I’m here to say that if you like letting your dog greet other dogs on-leash, you are not a bad person or a bad dog owner!
There are exceptions, but in general, the average friendly dog can learn to be safe and polite when greeting other dogs on leash.
Dogs with Social Issues
If you have a dog with reactivity or anxiety issues or one that has been in dog fights on-leash, this post is not meant for you. If you have that dog and want him to learn to greet other dogs on leash, please consult with a certified positive reinforcement trainer.
In the real world, sometimes dogs are not under control and will run up to you and your dog. I don’t want my dog to be scared by a dog approaching. I want my dog to think this is normal and to calmly say hi or look to me for guidance. Dogs who are never allowed to greet on-leash may not have good social skills to deal with these situations.
If you and your dog enjoy meeting other people and dogs on your walks, here is how to do it safely and politely!
Step one is impulse control. Just because you see a dog, it doesn’t mean you get to sniff them. 90% of the time, don’t allow your dog to visit that other dog. Instead, use positive reinforcement (cookies, pats, and praise) to teach your dog to sit calmly while other dogs walk past.
Once you have a calm and attentive dog who can sit while other dogs pass, continue to the next step.
3 second rule
Imagine two people meeting and shaking hands. How long does a handshake last? 2-3 seconds is polite. We teach our dog the same rule. Say hello politely, then disengage after 2-3 seconds.
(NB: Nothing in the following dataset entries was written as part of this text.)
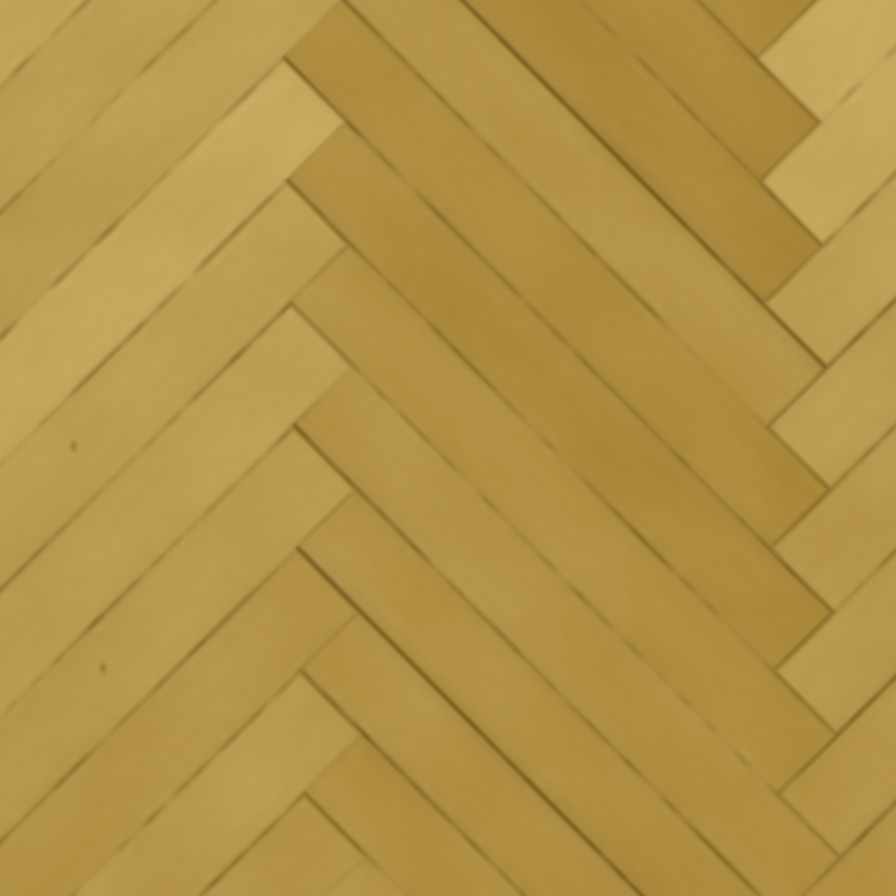
This texture is drawn by a Shadertoy shader. Its source:

```glsl
float hash(vec2 p) {
    vec3 v = fract(p.xyx * vec3(0.1031, 0.1030, 0.0973));
    v += dot(v, v.yzx + 33.33);
    return fract((v.x + v.y) * v.z);
}

vec2 gradient(vec2 cell) {
    float angle = 6.2832 * hash(cell + 57.0);
    return vec2(cos(angle), sin(angle));
}

float gradientNoise(vec2 p) {
    vec2 i = floor(p), f = p - i;
    vec2 u = f * f * f * (f * (f * 6.0 - 15.0) + 10.0);
    vec2 e = vec2(1.0, 0.0);
    float low = mix(dot(gradient(i), f), dot(gradient(i + e), f - e), u.x);
    float high = mix(dot(gradient(i + e.yx), f - e.yx), dot(gradient(i + 1.0), f - 1.0), u.x);
    return mix(low, high, u.y);
}

// Stepped border between two columns: x is its position, y its phase
vec2 seam(float y, vec2 tip) {
    float phase = fract(y - tip.y);
    return vec2(tip.x - 0.5 + abs(phase - 0.5), phase);
}

float gapLine(float dist, float width) {
    return 1.0 - smoothstep(0.0, width, dist);
}

vec3 parquet(vec2 uv) {
    // Slightly skewed plank space: one plank per unit of height, y downwards
    vec2 q = vec2(uv.x, 1.0 - uv.y);
    q.x -= 0.028 * q.y;
    q.y -= 0.04 * q.x;
    q /= 0.1367;

    vec2 left = seam(q.y, vec2(2.79, 0.88));
    vec2 right = seam(q.y, vec2(6.667, 4.733));
    float leftDist = q.x - left.x, rightDist = q.x - right.x;
    float column = step(0.0, leftDist) + step(0.0, rightDist);
    bool middle = column == 1.0;

    // Position across and along the plank
    float across = middle ? q.y - q.x + 1.924 : q.x + q.y - (column < 1.0 ? 3.69 : 11.4);
    float along = middle ? q.x + q.y : q.x - q.y;
    vec2 plank = vec2(floor(across) + 20.0, column * 17.0 + 3.0);

    // Plank tone, light falloff and grain
    float tone = middle ? 0.02 + 0.38 * hash(plank) : 0.46 + 0.46 * hash(plank);
    tone += middle ? 0.1 * (uv.y - 0.5) - 0.3 * (uv.x - 0.55) : 0.42 * (uv.y - 0.45);
    tone += 0.3 * gradientNoise(vec2(along * 0.6, across * 0.9) + plank * 7.3);
    tone += 0.08 * gradientNoise(vec2(along * 2.0, across * 6.0) + plank * 3.1);
    tone += 0.07 * gradientNoise(q * 9.0);
    vec3 color = mix(vec3(0.667, 0.535, 0.234), vec3(0.77, 0.65, 0.36), tone);

    // Long joints: mostly faint and broken, every sixth one of the middle open
    float line = floor(across + 0.5);
    float sideDist = abs(across - line) * 0.707;
    float lineHash = hash(vec2(line + 41.0, plank.y));
    float wear = gradientNoise(vec2(along * 0.7, line * 5.3 + column * 9.7));
    float dashes = gradientNoise(vec2(along * 3.5, line * 3.7 + 0.4));
    float open = middle && mod(line + 2.0, 6.0) == 0.0 ? 0.35 : 0.0;
    float nearEnd = middle ? 0.22 * exp(-1.5 * max(leftDist, 0.0)) : 0.06;
    float strength = 0.08 + 0.22 * lineHash + open + nearEnd + 0.35 * wear + 0.3 * dashes;
    strength = clamp(strength, 0.03, 0.65);
    float gap = strength * gapLine(sideDist, 0.036);

    // Short joints at the plank ends, darker where the border runs down to the right
    float endDist = min(abs(leftDist), abs(rightDist)) * 0.707;
    bool atLeft = abs(leftDist) < abs(rightDist);
    float falling = step(0.5, atLeft ? left.y : right.y);
    float endStrength = mix(atLeft ? 0.1 : 0.25, 0.34, falling) + 0.35 * gradientNoise(q * 1.3 + 4.0);
    gap = max(gap, clamp(endStrength, 0.04, 0.5) * gapLine(endDist, 0.036));

    // Soft shade and a pale worn rim beside the joints
    color *= 1.0 - 0.06 * strength * gapLine(sideDist, 0.16);
    color += 0.04 * gapLine(abs(sideDist - 0.06), 0.04) * max(dashes, 0.0);
    color = mix(color, vec3(0.36, 0.25, 0.05), gap);

    // Rare small dents
    vec2 cell = floor(q);
    vec2 dent = cell + 0.25 + 0.5 * vec2(hash(cell + 11.0), hash(cell + 29.0));
    float rare = step(0.95, hash(cell + 73.0));
    return mix(color, vec3(0.45, 0.34, 0.12), 0.5 * rare * gapLine(length((q - dent) * vec2(1.4, 0.8)), 0.06));
}

void mainImage(out vec4 fragColor, in vec2 fragCoord) {
    vec2 uv = fragCoord / iResolution.xy;

    // Average nine taps for soft edges
    vec3 sum = vec3(0.0);
    for (int y = -1; y <= 1; y++)
        for (int x = -1; x <= 1; x++)
            sum += parquet(uv + 0.0015 * vec2(x, y));
    fragColor = vec4(sum / 9.0, 1.0);
}
```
Choose a calm well behaved looking dog whose owner is looking at you in a friendly way. ALWAYS ask if it ok if the dogs meet. Not all dogs want to be visited.
Assuming the other owner says yes, give your dog verbal permission to “Go Say Hi” and wave them forward. In your head count 1-one-thousand, 2-one-thousand, 3-one-thousand. Call your dog back to you for a cookie and praise. You may need to use a little gentle leash pressure at first. If your dog can sit calmly again, you can give permission for him to “Go Say Hi” again. If you see any signs of stress from either dog, you should call your dog away sooner and not re-engage. You can, and should, practice this with dogs and people your dog already knows.
What if, when you give permission to “Go Say Hi”, your dog charges in rudely? This can scare the other dog or owner, and it simply isn’t polite. For these dogs, first work some obedience near the other dogs. Is your dog relaxed enough to give you eye contact, practice sits and downs, shake a paw, or perform any other tricks he knows? If not, work on that first. If your dog still greets rudely, find a certified positive reinforcement trainer in your area to help you. I help a lot of clients teach their dogs to be polite greeters!
It is ok to be social
In general, humans are social creatures. In general, dogs are social creatures. As long as everyone is polite and happy about the situation, it is absolutely ok to socialize with other people and dogs if you and your dog enjoy doing so.
Note: Professional Dog Competitors
Professional dog trainers and active competitors live in a world where, in theory, all dogs are under control, people give each other space, and dogs are given plenty of other stimulation, exercise, and social opportunities. These dogs do not need to meet on leash, and it can be dangerous to allow amped up, high drive dogs to meet face to face in their training/competing environments. In general, please do not allow your dog to approach a dog at an agility, conformation, or flyball competition unless you know the other owner and dog well.